What causes Seasonal Affective Disorder?
While it is not fully understood why seasonal affective disorder occurs, there are several theories that are prominent.
- Circadian Rhythms- our circadian rhythms or biological clock regulates the times we wake and sleep each day. Exposure to sunlight plays an important role in sustaining our emotional balance. In the winter, daylight is shorter which can impact these rhythms, therefore causing a dysregulation that can result in SAD symptoms.
- Serotonin- it is possible that seasonal change can drop serotonin levels in individuals, causing symptoms of SAD.
- Melatonin- seasonal changes can cause the hormone melatonin to be produced differently. Melatonin is a hormone that regulates our sleep cycles, telling us when to sleep each night.
Symptoms of SAD
- Feeling depressed most of the day, nearly every day
- Changes in appetite
- Weight gain
- Craving carbohydrates
- A decrease in energy level
- Sleeping more than usual
- Difficulty concentrating
- Social withdrawal
- Loss of interest in activities that were once enjoyed
If someone experiences SAD during the summer months, they may experience different symptoms such as:
- Difficulty sleeping or insomnia
- Decrease in appetite
- Weight loss
Treatment options for depression generally would also benefit someone living with Seasonal Affective Disorder. These options would include talk therapy, medication, and wellness strategies. Light therapy is a treatment unique to SAD.
Light therapy involves exposing yourself to bright light, either through a specially designed lightbox or a light visor for at least 30 minutes per day. Typical light bulbs are not enough for this type of therapy. The rationale behind using light is to make up for the lack of light during winter months. People who use light therapy typically begin in the early fall and continue the treatment until spring. For the most effective treatment with light therapy it should be done consistently. Exposure to light should last about 20 to 30 minutes. It is
more effective when done early in the morning, using the light too close to bedtime could impact your ability to fall asleep. Light therapy is most effective when it is paired with other treatment strategies such as wellness practices and talk therapy.
Warnings and Limitations with Light Therapy

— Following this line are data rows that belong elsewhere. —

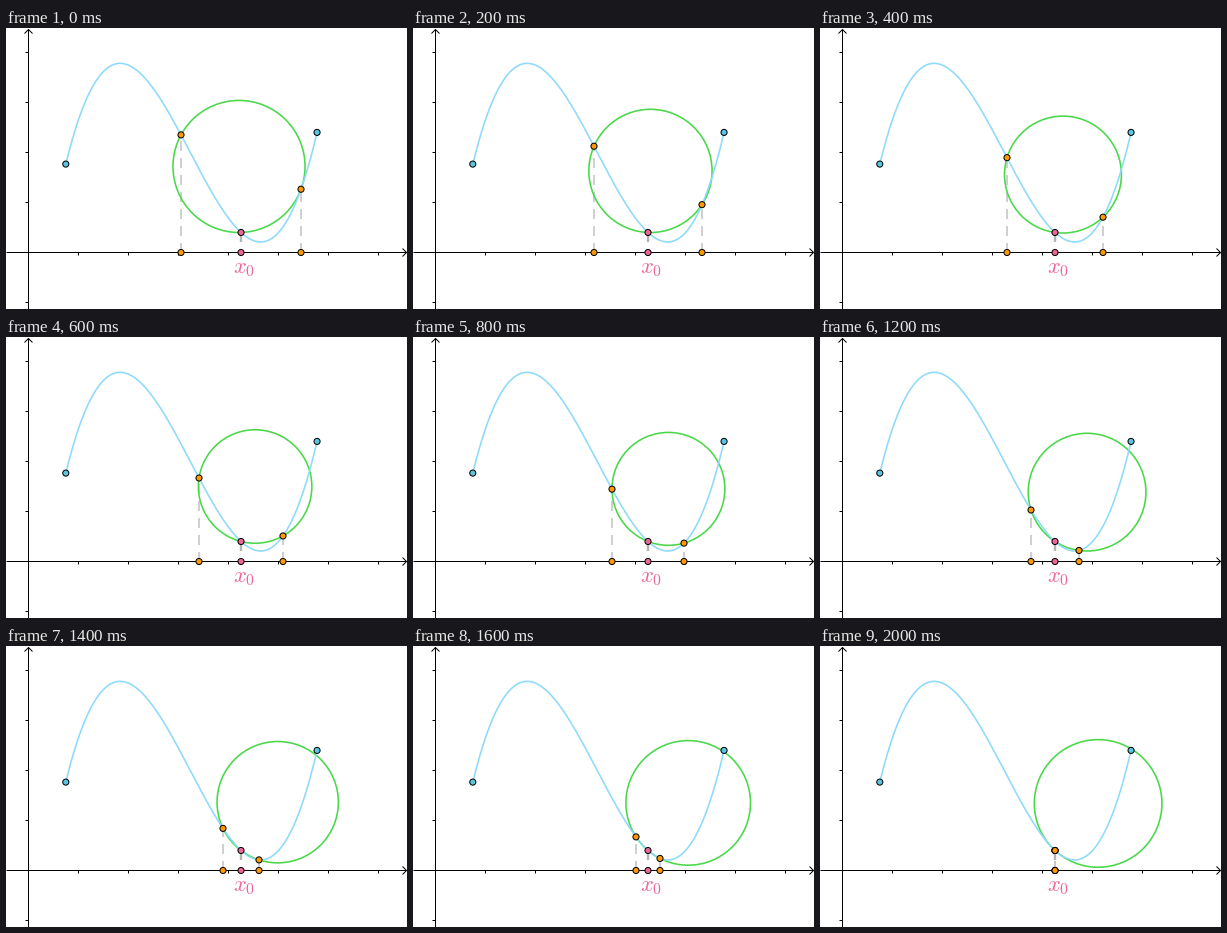
These frames come from a looping animation (401x281 px, 2100 ms). A matplotlib script:

```python
import numpy as np
import matplotlib.pyplot as plt
from matplotlib.animation import FuncAnimation
from matplotlib.patches import Circle

W, H, DPI = 401, 281, 64
OX, OY, UNIT = 22.5, 224.5, 50
FRAMES, STEP = 21, 100
X0, H_MAX = 4.25, 1.2
DASH, GAP = 10, 7

BLUE, GREEN = "#8edafb", "#4ad84a"
GRAY, DARK_GRAY = "#c8c8c8", "#b4b4b4"
DOT_BLUE, ORANGE, PINK = "#5bc4e0", "#ff9900", "#ee6699"

plt.rcParams["mathtext.fontset"] = "cm"


def px(n):
    """Pixels to points."""
    return n * 72 / DPI


def f(x):
    u = x - 3.2375
    return 1.997 + 0.322 * u**3 - 1.907 * u


def to_px(x, y):
    return OX + UNIT * x, OY - UNIT * y


def circle_through(a, b, c):
    """Centre and radius of the circle through three points."""
    (ux, uy), (vx, vy) = np.subtract(b, a), np.subtract(c, a)
    d = 2 * (ux * vy - uy * vx)
    u2, v2 = ux**2 + uy**2, vx**2 + vy**2
    dx, dy = (vy * u2 - uy * v2) / d, (ux * v2 - vx * u2) / d
    return (a[0] + dx, a[1] + dy), np.hypot(dx, dy)


fig = plt.figure(figsize=(W / DPI, H / DPI), dpi=DPI, facecolor="white")
ax = fig.add_axes([0, 0, 1, 1])
ax.set(xlim=(0, W), ylim=(H, 0))
ax.axis("off")


def stroke(xs, ys, color="black", width=1.0, z=4):
    return ax.plot(xs, ys, color=color, lw=px(width), zorder=z,
                   solid_capstyle="butt")[0]


def hairline(xs, ys):
    """Straight black line; pixel snapping moves it half a pixel back."""
    return stroke(np.subtract(xs, 0.5), np.subtract(ys, 0.5))


def dot(x, y, color, z):
    return ax.add_patch(Circle((x, y), 3.05, fc=color, ec="black",
                               lw=px(1), zorder=z))


def dashed(color, width, z):
    return ax.plot([], [], color=color, lw=px(width), zorder=z,
                   ls=(0, (DASH / width, GAP / width)),
                   dash_capstyle="butt")[0]


# axes with ticks and arrowheads
hairline([0, 400.5], [OY, OY])
hairline([OX, OX], [H, 1])
stroke([396.5, 400.5, 396.5], [OY - 4, OY, OY + 4])
stroke([OX - 4, OX, OX + 4], [5.5, 1.5, 5.5])
for i in range(1, 8):
    hairline([OX + UNIT * i] * 2, [OY, OY + 3])
for i in (-1, 1, 2, 3, 4):
    hairline([OX - 3, OX], [OY - UNIT * i] * 2)

# curve with its end points
xs = np.linspace(0.746, 5.771, 300)
stroke(*to_px(xs, f(xs)), BLUE, 1.6, 6)
for x in xs[[0, -1]]:
    dot(*to_px(x, f(x)), DOT_BLUE, 8)

ring = ax.add_patch(Circle((0, 0), 1, fill=False, ec=GREEN, lw=px(1.6), zorder=5))

# the fixed line is dashed downwards, the moving ones upwards
mid = to_px(X0, f(X0))
dashed(DARK_GRAY, 2.4, 3).set_data([mid[0]] * 2, [mid[1], OY])
dot(*mid, PINK, 8)
dot(mid[0], OY, PINK, 8)
ax.text(227, 245, "$x_0$", color=PINK, fontsize=px(22.5), va="baseline", zorder=7)

sides = [(sign, dashed(GRAY, 1.7, 2), dot(0, 0, ORANGE, 9), dot(0, 0, ORANGE, 9))
         for sign in (-1, 1)]


def update(k):
    h = max(H_MAX * (1 - k / (FRAMES - 1)), 1e-3)
    ends = []
    for sign, line, top, foot in sides:
        p = to_px(X0 + sign * h, f(X0 + sign * h))
        line.set_data([p[0], p[0]], [OY, p[1]])
        top.center = p
        foot.center = p[0], OY
        ends.append(p)
    ring.center, ring.radius = circle_through(ends[0], mid, ends[1])
    return []


anim = FuncAnimation(fig, update, frames=FRAMES, interval=STEP,
                     repeat=True, repeat_delay=0)
plt.show()
```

If you are a person who lives with bipolar know that Light Therapy can induce mania in some people. All people considering light therapy should consult with a mental health professional or doctor before using this treatment.